What you will do: Print the data that follows, exactly and completely.

Plain-text document sources:

· · ·

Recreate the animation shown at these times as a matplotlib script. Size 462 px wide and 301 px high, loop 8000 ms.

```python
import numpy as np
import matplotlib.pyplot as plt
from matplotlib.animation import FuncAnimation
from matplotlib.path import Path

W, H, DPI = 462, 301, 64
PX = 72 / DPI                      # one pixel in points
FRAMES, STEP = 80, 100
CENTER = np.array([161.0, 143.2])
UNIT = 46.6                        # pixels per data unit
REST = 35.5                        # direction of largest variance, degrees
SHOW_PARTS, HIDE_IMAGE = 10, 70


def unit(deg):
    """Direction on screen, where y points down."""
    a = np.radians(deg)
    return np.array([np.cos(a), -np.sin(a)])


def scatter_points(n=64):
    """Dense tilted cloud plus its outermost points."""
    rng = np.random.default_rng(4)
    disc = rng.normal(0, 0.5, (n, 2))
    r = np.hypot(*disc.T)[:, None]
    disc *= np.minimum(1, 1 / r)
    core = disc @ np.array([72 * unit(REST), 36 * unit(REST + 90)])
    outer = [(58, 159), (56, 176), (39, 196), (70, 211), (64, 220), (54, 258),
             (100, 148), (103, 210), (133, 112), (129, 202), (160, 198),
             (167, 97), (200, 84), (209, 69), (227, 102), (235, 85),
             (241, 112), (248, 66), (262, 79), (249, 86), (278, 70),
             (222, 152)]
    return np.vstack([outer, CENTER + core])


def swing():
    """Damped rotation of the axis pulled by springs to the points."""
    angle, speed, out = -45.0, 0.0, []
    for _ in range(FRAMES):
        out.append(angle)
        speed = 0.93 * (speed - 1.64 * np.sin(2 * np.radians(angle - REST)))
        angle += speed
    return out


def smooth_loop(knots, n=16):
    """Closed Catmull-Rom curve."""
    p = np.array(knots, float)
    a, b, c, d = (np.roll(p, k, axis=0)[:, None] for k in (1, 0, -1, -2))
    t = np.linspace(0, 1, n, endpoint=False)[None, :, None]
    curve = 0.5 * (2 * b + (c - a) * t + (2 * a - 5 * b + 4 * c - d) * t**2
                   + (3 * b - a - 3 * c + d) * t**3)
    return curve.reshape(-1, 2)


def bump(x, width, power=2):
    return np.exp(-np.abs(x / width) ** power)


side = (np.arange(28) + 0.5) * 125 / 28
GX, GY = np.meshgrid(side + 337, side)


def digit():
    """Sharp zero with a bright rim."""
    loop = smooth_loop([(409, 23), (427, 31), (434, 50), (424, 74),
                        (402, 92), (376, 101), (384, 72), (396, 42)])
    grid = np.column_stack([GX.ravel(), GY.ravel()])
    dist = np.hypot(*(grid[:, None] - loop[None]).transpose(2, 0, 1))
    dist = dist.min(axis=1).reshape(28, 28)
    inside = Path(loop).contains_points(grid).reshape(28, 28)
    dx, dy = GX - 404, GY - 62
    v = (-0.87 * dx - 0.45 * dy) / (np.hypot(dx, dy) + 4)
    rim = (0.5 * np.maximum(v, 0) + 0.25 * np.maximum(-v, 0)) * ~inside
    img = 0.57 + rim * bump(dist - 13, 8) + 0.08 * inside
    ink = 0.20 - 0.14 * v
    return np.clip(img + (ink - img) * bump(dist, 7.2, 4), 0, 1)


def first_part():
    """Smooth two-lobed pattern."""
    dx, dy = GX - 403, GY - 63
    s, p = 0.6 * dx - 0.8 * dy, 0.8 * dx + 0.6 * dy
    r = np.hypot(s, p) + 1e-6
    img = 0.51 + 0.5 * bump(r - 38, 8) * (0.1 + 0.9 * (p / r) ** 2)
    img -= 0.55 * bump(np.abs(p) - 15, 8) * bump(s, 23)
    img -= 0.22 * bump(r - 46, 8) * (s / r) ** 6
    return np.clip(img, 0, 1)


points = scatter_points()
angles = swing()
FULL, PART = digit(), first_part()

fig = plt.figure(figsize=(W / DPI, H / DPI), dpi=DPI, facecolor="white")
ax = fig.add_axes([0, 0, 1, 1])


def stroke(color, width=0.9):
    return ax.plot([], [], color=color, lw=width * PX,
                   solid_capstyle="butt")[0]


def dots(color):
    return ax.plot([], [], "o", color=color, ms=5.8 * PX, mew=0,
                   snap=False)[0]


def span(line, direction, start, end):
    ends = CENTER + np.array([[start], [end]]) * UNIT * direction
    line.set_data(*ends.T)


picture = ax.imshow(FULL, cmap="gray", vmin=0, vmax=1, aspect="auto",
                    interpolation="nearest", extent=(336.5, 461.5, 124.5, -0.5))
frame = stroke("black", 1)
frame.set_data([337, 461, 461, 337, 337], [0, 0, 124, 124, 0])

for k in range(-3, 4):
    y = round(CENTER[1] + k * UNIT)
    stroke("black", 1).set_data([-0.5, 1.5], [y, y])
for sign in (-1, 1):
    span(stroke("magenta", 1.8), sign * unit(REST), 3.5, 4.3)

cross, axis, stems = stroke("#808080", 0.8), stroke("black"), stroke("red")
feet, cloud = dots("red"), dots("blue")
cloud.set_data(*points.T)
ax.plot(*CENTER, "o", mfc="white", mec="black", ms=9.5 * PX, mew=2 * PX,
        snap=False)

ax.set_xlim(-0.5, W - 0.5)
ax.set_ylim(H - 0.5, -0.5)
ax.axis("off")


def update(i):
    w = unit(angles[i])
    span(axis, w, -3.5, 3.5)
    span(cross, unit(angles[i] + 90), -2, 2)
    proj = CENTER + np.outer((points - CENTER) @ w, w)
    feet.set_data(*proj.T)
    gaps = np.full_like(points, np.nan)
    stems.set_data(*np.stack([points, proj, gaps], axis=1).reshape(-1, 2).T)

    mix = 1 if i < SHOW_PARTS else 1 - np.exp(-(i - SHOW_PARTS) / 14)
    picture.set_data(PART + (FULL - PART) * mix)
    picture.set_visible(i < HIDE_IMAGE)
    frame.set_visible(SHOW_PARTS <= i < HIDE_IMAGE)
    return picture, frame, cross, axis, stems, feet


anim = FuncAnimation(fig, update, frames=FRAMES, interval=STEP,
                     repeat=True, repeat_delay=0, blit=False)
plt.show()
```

· · ·

Finished exercise:
Recreate the animation shown at these times as a matplotlib script. Size 462 px wide and 301 px high, loop 8000 ms.

```python
import numpy as np
import matplotlib.pyplot as plt
from matplotlib.animation import FuncAnimation
from matplotlib.path import Path

W, H, DPI = 462, 301, 64
PX = 72 / DPI                      # one pixel in points
FRAMES, STEP = 80, 100
CENTER = np.array([161.0, 143.2])
UNIT = 46.6                        # pixels per data unit
REST = 35.5                        # direction of largest variance, degrees
SHOW_PARTS, HIDE_IMAGE = 10, 70


def unit(deg):
    """Direction on screen, where y points down."""
    a = np.radians(deg)
    return np.array([np.cos(a), -np.sin(a)])


def scatter_points(n=64):
    """Dense tilted cloud plus its outermost points."""
    rng = np.random.default_rng(4)
    disc = rng.normal(0, 0.5, (n, 2))
    r = np.hypot(*disc.T)[:, None]
    disc *= np.minimum(1, 1 / r)
    core = disc @ np.array([72 * unit(REST), 36 * unit(REST + 90)])
    outer = [(58, 159), (56, 176), (39, 196), (70, 211), (64, 220), (54, 258),
             (100, 148), (103, 210), (133, 112), (129, 202), (160, 198),
             (167, 97), (200, 84), (209, 69), (227, 102), (235, 85),
             (241, 112), (248, 66), (262, 79), (249, 86), (278, 70),
             (222, 152)]
    return np.vstack([outer, CENTER + core])


def swing():
    """Damped rotation of the axis pulled by springs to the points."""
    angle, speed, out = -45.0, 0.0, []
    for _ in range(FRAMES):
        out.append(angle)
        speed = 0.93 * (speed - 1.64 * np.sin(2 * np.radians(angle - REST)))
        angle += speed
    return out


def smooth_loop(knots, n=16):
    """Closed Catmull-Rom curve."""
    p = np.array(knots, float)
    a, b, c, d = (np.roll(p, k, axis=0)[:, None] for k in (1, 0, -1, -2))
    t = np.linspace(0, 1, n, endpoint=False)[None, :, None]
    curve = 0.5 * (2 * b + (c - a) * t + (2 * a - 5 * b + 4 * c - d) * t**2
                   + (3 * b - a - 3 * c + d) * t**3)
    return curve.reshape(-1, 2)


def bump(x, width, power=2):
    return np.exp(-np.abs(x / width) ** power)


side = (np.arange(28) + 0.5) * 125 / 28
GX, GY = np.meshgrid(side + 337, side)


def digit():
    """Sharp zero with a bright rim."""
    loop = smooth_loop([(409, 23), (427, 31), (434, 50), (424, 74),
                        (402, 92), (376, 101), (384, 72), (396, 42)])
    grid = np.column_stack([GX.ravel(), GY.ravel()])
    dist = np.hypot(*(grid[:, None] - loop[None]).transpose(2, 0, 1))
    dist = dist.min(axis=1).reshape(28, 28)
    inside = Path(loop).contains_points(grid).reshape(28, 28)
    dx, dy = GX - 404, GY - 62
    v = (-0.87 * dx - 0.45 * dy) / (np.hypot(dx, dy) + 4)
    rim = (0.5 * np.maximum(v, 0) + 0.25 * np.maximum(-v, 0)) * ~inside
    img = 0.57 + rim * bump(dist - 13, 8) + 0.08 * inside
    ink = 0.20 - 0.14 * v
    return np.clip(img + (ink - img) * bump(dist, 7.2, 4), 0, 1)


def first_part():
    """Smooth two-lobed pattern."""
    dx, dy = GX - 403, GY - 63
    s, p = 0.6 * dx - 0.8 * dy, 0.8 * dx + 0.6 * dy
    r = np.hypot(s, p) + 1e-6
    img = 0.51 + 0.5 * bump(r - 38, 8) * (0.1 + 0.9 * (p / r) ** 2)
    img -= 0.55 * bump(np.abs(p) - 15, 8) * bump(s, 23)
    img -= 0.22 * bump(r - 46, 8) * (s / r) ** 6
    return np.clip(img, 0, 1)


points = scatter_points()
angles = swing()
FULL, PART = digit(), first_part()

fig = plt.figure(figsize=(W / DPI, H / DPI), dpi=DPI, facecolor="white")
ax = fig.add_axes([0, 0, 1, 1])


def stroke(color, width=0.9):
    return ax.plot([], [], color=color, lw=width * PX,
                   solid_capstyle="butt")[0]


def dots(color):
    return ax.plot([], [], "o", color=color, ms=5.8 * PX, mew=0,
                   snap=False)[0]


def span(line, direction, start, end):
    ends = CENTER + np.array([[start], [end]]) * UNIT * direction
    line.set_data(*ends.T)


picture = ax.imshow(FULL, cmap="gray", vmin=0, vmax=1, aspect="auto",
                    interpolation="nearest", extent=(336.5, 461.5, 124.5, -0.5))
frame = stroke("black", 1)
frame.set_data([337, 461, 461, 337, 337], [0, 0, 124, 124, 0])

for k in range(-3, 4):
    y = round(CENTER[1] + k * UNIT)
    stroke("black", 1).set_data([-0.5, 1.5], [y, y])
for sign in (-1, 1):
    span(stroke("magenta", 1.8), sign * unit(REST), 3.5, 4.3)

cross, axis, stems = stroke("#808080", 0.8), stroke("black"), stroke("red")
feet, cloud = dots("red"), dots("blue")
cloud.set_data(*points.T)
ax.plot(*CENTER, "o", mfc="white", mec="black", ms=9.5 * PX, mew=2 * PX,
        snap=False)

ax.set_xlim(-0.5, W - 0.5)
ax.set_ylim(H - 0.5, -0.5)
ax.axis("off")


def update(i):
    w = unit(angles[i])
    span(axis, w, -3.5, 3.5)
    span(cross, unit(angles[i] + 90), -2, 2)
    proj = CENTER + np.outer((points - CENTER) @ w, w)
    feet.set_data(*proj.T)
    gaps = np.full_like(points, np.nan)
    stems.set_data(*np.stack([points, proj, gaps], axis=1).reshape(-1, 2).T)

    mix = 1 if i < SHOW_PARTS else 1 - np.exp(-(i - SHOW_PARTS) / 14)
    picture.set_data(PART + (FULL - PART) * mix)
    picture.set_visible(i < HIDE_IMAGE)
    frame.set_visible(SHOW_PARTS <= i < HIDE_IMAGE)
    return picture, frame, cross, axis, stems, feet


anim = FuncAnimation(fig, update, frames=FRAMES, interval=STEP,
                     repeat=True, repeat_delay=0, blit=False)
plt.show()
```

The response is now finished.